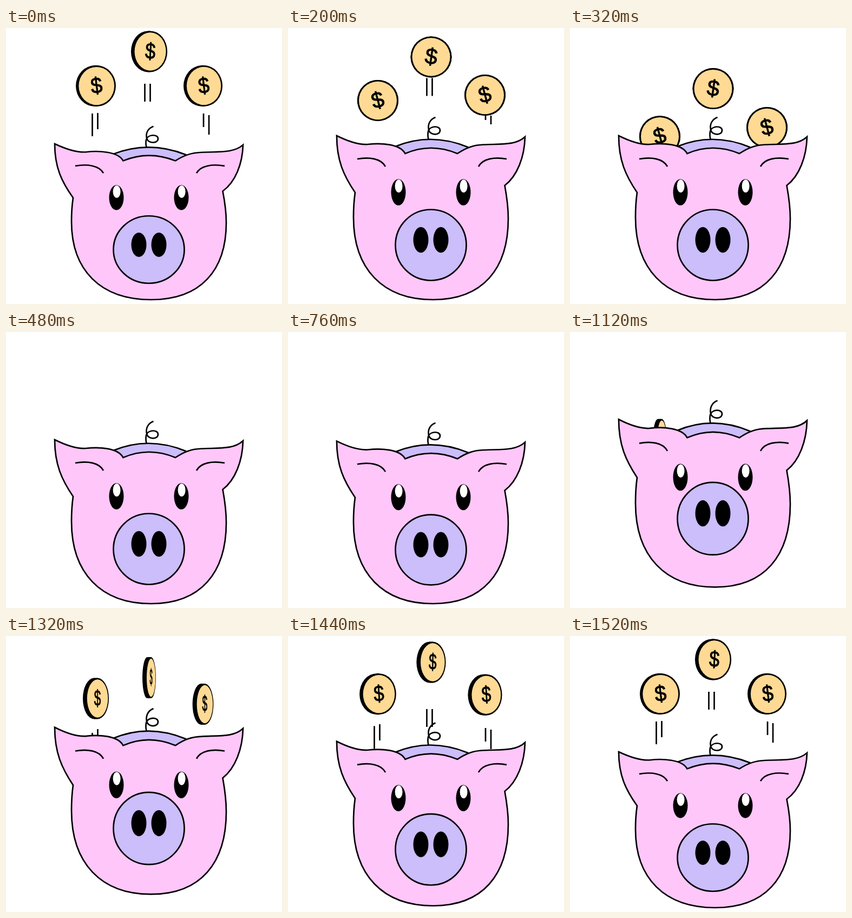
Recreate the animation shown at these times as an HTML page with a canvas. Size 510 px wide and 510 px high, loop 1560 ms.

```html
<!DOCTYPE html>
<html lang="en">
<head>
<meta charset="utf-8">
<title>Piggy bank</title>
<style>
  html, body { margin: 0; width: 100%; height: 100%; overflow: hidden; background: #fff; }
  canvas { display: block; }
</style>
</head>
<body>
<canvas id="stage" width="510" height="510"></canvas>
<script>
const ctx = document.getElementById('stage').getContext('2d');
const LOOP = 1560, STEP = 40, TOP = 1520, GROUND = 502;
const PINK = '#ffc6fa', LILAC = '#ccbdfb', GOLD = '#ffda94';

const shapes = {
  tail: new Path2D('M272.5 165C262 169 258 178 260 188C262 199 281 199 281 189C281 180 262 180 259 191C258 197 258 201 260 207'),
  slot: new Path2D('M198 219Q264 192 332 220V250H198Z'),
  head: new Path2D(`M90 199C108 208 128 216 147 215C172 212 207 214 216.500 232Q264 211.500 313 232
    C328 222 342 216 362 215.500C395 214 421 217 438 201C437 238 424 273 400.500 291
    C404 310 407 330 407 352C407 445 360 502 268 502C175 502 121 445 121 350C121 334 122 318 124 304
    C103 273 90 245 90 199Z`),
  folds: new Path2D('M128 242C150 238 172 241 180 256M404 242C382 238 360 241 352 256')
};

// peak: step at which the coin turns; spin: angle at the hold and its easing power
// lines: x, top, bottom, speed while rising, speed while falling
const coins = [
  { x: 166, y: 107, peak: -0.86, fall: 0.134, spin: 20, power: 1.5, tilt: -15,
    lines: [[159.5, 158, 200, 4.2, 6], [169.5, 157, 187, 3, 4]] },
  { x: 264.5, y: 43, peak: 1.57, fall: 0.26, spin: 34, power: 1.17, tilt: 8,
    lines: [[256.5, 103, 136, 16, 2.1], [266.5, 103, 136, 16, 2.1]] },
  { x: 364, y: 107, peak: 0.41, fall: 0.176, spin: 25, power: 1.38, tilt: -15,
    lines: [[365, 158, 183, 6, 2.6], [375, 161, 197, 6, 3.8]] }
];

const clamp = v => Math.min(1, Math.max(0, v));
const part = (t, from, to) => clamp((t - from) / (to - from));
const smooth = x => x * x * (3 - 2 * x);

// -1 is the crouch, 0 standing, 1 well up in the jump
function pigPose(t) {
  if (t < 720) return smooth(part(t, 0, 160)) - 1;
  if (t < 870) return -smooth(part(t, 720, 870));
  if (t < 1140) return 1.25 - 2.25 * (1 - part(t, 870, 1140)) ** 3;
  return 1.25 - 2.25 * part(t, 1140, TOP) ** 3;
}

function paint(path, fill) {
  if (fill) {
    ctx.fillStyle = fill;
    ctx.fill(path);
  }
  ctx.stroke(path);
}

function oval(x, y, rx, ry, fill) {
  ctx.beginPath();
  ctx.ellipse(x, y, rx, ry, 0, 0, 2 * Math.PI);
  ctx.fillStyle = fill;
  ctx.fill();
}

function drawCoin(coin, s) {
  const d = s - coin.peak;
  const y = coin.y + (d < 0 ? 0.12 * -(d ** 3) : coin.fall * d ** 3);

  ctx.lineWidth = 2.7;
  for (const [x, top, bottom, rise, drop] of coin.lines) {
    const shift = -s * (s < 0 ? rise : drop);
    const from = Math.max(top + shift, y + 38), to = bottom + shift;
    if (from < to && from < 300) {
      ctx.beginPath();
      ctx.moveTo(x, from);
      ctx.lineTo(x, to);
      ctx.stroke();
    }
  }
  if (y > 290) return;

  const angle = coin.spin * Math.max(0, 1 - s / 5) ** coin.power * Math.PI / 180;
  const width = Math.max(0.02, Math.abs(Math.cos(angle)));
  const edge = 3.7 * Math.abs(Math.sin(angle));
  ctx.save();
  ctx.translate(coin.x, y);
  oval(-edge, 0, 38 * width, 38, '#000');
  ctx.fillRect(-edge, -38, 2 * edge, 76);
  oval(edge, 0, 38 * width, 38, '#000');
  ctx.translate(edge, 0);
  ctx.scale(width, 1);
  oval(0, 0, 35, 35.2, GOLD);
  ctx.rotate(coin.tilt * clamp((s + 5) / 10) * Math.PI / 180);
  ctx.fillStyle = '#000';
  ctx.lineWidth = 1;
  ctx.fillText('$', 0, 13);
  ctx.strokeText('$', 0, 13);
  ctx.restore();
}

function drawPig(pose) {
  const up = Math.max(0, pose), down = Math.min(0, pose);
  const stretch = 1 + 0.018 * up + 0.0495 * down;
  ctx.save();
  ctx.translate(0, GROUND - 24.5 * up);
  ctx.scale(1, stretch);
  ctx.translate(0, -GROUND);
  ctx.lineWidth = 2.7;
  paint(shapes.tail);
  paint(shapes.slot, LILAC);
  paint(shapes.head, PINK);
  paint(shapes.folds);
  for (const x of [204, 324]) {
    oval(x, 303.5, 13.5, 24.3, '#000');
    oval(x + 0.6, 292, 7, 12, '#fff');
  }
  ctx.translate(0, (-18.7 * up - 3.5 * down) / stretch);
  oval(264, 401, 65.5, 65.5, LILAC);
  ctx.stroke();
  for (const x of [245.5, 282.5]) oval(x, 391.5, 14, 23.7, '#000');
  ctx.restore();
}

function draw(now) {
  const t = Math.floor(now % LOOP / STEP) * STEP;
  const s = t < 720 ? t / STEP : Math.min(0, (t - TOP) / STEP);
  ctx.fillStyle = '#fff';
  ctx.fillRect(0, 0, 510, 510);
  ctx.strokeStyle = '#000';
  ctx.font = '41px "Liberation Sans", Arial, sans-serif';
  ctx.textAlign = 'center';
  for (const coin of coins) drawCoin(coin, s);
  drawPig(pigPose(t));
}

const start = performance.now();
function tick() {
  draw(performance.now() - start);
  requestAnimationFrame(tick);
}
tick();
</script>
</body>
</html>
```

**********

YOUR GOAL: Filter the data for the string "performance" and copy every line that has it.

SOLUTION BELOW:
const start = performance.now();
  draw(performance.now() - start);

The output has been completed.